DATA SHOWN:
-*-

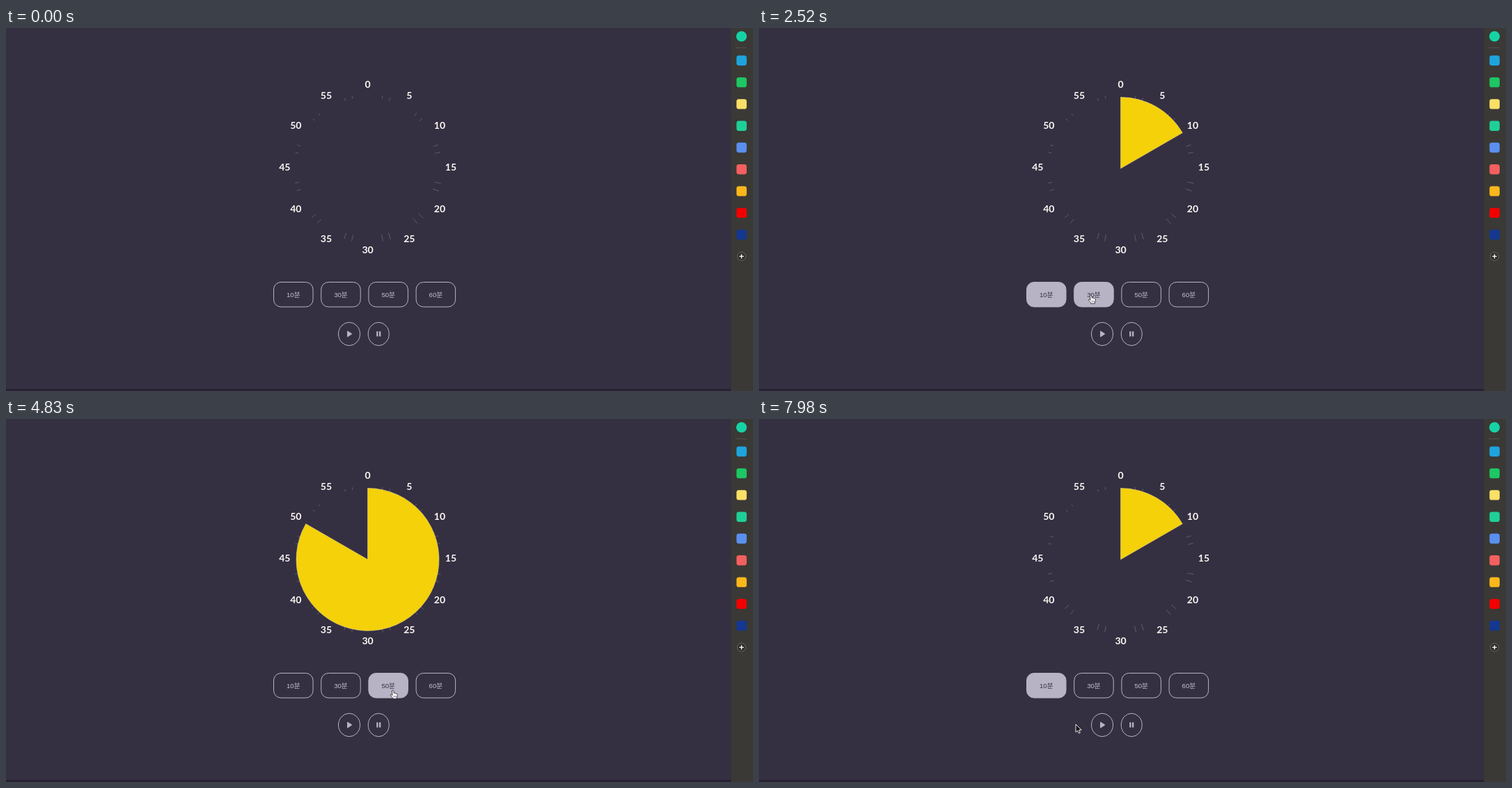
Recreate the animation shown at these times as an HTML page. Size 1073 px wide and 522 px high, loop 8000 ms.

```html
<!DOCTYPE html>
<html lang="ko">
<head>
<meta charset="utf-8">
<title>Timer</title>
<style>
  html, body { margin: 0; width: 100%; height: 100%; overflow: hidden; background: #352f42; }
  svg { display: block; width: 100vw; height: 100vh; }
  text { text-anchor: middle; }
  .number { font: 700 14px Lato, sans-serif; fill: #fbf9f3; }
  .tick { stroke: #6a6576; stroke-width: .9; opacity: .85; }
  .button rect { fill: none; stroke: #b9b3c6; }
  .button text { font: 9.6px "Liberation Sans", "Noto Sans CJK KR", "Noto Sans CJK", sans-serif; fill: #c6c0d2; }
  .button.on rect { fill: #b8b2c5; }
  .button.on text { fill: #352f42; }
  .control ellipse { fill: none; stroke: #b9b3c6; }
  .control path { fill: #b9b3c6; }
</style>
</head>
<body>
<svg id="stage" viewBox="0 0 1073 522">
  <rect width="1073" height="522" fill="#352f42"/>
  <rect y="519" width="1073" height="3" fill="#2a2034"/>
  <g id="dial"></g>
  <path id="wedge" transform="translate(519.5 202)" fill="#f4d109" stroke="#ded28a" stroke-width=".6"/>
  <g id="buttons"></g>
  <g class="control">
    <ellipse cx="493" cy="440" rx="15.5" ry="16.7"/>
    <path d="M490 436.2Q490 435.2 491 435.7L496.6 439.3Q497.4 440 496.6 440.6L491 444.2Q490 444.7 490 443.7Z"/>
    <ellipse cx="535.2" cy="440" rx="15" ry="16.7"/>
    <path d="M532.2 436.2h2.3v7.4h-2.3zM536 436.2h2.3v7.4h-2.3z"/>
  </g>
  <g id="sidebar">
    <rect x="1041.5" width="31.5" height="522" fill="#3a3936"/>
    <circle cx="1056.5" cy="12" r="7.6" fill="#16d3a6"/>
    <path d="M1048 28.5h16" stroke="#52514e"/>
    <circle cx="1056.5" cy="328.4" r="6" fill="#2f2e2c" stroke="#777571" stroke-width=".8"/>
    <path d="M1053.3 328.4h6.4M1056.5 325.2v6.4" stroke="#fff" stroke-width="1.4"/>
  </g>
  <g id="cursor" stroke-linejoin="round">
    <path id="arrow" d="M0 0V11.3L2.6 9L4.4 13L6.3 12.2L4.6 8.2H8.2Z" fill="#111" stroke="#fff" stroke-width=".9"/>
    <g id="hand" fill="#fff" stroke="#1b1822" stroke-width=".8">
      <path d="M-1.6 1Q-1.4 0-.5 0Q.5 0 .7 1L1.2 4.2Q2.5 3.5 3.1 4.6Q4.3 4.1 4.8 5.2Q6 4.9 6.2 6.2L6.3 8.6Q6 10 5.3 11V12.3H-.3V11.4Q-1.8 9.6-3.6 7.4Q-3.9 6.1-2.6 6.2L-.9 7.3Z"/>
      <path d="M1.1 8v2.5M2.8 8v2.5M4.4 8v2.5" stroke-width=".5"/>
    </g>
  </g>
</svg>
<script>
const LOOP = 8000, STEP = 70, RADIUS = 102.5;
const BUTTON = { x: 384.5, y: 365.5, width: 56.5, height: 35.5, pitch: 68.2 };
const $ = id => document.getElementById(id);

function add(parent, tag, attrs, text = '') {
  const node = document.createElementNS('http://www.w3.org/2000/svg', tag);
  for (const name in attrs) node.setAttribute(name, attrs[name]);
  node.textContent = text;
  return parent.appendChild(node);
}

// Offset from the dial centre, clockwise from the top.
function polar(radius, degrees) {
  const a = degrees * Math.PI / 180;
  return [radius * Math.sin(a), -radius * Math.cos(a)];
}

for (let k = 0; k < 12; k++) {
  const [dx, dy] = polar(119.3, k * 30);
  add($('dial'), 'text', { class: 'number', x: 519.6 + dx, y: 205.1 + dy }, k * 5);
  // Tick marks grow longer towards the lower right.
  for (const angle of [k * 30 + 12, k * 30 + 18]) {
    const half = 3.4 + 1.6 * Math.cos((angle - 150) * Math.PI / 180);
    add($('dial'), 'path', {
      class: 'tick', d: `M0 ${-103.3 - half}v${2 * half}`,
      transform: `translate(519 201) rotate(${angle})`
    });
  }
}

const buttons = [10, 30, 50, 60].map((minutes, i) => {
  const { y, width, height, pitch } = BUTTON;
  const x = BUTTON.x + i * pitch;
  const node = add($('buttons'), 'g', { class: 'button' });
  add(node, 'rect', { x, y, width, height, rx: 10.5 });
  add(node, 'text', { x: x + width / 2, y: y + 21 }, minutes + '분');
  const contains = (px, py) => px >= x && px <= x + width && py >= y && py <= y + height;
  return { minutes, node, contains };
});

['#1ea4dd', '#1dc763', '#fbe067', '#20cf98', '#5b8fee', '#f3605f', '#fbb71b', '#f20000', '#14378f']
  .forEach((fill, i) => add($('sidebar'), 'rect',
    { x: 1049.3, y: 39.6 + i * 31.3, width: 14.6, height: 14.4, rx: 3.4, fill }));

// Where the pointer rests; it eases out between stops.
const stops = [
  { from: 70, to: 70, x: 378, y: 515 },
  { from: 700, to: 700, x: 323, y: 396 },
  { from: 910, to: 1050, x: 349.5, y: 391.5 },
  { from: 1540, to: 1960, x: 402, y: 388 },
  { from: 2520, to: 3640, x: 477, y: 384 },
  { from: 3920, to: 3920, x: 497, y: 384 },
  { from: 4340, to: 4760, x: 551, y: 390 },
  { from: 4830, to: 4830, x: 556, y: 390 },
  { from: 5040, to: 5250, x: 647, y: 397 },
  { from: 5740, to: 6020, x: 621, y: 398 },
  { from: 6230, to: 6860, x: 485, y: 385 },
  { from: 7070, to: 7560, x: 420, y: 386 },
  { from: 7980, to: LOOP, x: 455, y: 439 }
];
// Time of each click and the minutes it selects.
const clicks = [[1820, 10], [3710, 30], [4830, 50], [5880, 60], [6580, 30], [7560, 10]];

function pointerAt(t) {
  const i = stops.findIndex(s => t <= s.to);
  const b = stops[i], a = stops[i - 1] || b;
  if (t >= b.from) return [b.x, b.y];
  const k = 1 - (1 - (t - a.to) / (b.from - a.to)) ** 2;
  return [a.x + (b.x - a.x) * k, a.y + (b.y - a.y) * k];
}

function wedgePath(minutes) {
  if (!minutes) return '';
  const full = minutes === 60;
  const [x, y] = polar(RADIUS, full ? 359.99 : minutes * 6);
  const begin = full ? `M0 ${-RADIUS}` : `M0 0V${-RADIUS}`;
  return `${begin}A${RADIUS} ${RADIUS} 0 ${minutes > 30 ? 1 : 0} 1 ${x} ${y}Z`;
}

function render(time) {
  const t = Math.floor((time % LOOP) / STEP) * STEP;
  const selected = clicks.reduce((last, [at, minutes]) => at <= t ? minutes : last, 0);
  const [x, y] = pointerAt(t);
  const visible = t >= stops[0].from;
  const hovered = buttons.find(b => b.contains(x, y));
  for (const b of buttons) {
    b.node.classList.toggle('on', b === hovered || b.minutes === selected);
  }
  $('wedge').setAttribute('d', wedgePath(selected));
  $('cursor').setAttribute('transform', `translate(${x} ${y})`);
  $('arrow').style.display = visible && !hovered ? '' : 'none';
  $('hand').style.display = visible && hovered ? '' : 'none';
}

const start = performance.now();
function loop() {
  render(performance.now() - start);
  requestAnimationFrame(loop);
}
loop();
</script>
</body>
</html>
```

-*-

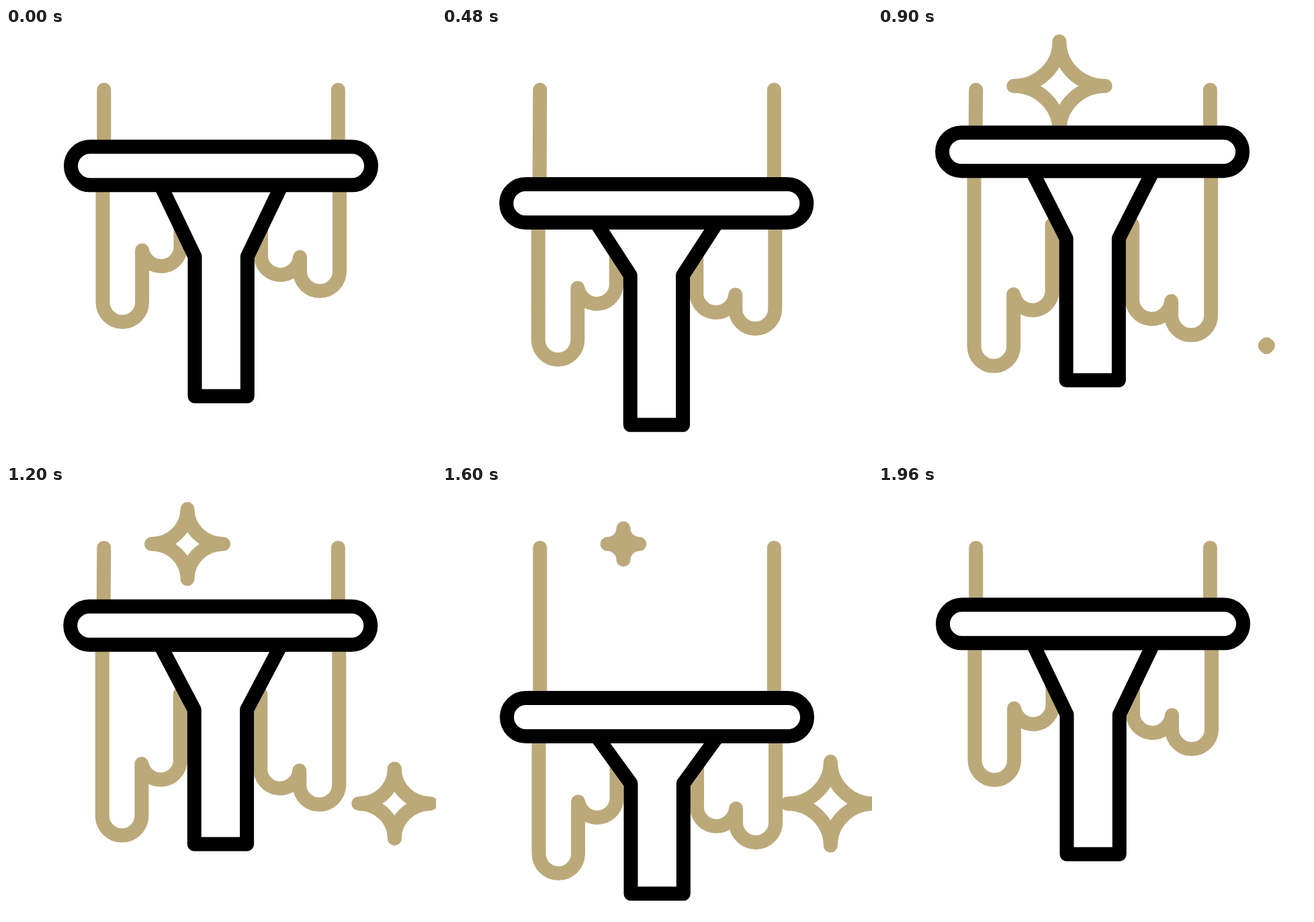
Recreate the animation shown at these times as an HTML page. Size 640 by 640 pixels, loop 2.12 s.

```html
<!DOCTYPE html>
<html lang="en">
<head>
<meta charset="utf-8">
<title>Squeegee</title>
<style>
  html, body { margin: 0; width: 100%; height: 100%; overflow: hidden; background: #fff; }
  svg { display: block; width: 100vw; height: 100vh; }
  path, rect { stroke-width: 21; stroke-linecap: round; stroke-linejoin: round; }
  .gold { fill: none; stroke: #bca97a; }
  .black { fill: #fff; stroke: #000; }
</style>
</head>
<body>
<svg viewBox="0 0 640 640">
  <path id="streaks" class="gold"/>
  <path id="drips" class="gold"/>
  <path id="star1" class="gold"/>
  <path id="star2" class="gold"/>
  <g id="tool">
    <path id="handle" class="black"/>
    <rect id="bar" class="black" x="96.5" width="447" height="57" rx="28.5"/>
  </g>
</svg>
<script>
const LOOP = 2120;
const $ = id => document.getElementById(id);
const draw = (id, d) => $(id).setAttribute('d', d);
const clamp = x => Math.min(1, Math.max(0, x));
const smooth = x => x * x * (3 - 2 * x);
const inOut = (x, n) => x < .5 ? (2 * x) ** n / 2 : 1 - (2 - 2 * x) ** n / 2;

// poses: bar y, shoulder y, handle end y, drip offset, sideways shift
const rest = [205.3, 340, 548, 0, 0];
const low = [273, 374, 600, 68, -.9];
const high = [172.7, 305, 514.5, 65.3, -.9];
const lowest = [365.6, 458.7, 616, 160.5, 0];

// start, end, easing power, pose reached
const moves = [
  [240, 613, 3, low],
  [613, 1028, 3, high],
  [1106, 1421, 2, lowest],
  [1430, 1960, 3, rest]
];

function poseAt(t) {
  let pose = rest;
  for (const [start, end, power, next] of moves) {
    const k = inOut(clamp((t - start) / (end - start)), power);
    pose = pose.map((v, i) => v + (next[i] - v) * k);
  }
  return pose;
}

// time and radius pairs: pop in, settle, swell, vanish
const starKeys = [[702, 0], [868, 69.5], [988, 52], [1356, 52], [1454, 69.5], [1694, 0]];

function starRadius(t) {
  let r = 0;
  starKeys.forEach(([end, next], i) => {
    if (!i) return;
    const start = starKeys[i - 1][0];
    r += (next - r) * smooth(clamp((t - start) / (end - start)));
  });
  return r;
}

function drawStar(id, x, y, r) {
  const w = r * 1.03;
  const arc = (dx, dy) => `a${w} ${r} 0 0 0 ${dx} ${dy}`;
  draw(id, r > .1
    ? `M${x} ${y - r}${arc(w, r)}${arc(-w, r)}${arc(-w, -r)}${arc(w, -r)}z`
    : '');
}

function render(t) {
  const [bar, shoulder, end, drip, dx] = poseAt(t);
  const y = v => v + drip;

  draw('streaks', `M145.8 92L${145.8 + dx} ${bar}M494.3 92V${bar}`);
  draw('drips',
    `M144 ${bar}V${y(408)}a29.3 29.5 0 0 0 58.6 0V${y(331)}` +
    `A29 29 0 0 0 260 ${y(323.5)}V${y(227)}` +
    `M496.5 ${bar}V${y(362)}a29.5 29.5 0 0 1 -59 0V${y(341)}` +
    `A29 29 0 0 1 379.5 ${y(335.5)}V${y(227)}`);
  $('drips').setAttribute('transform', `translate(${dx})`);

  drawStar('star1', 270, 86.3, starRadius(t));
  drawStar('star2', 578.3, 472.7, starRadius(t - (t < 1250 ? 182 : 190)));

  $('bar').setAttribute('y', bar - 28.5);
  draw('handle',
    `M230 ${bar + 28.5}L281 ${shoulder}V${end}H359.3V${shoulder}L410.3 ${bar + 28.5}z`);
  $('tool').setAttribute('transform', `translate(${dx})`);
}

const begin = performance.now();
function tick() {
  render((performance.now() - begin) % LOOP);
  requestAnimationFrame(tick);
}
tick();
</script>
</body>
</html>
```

-*-

INSTRUCTIONS TO FOLLOW: Read through the entries above, and wherever a line holds the string "text", copy it.

OUTPUT OF THE TASK:
  text { text-anchor: middle; }
  .button text { font: 9.6px "Liberation Sans", "Noto Sans CJK KR", "Noto Sans CJK", sans-serif; fill: #c6c0d2; }
  .button.on text { fill: #352f42; }
function add(parent, tag, attrs, text = '') {
  node.textContent = text;
  add($('dial'), 'text', { class: 'number', x: 519.6 + dx, y: 205.1 + dy }, k * 5);
  add(node, 'text', { x: x + width / 2, y: y + 21 }, minutes + '분');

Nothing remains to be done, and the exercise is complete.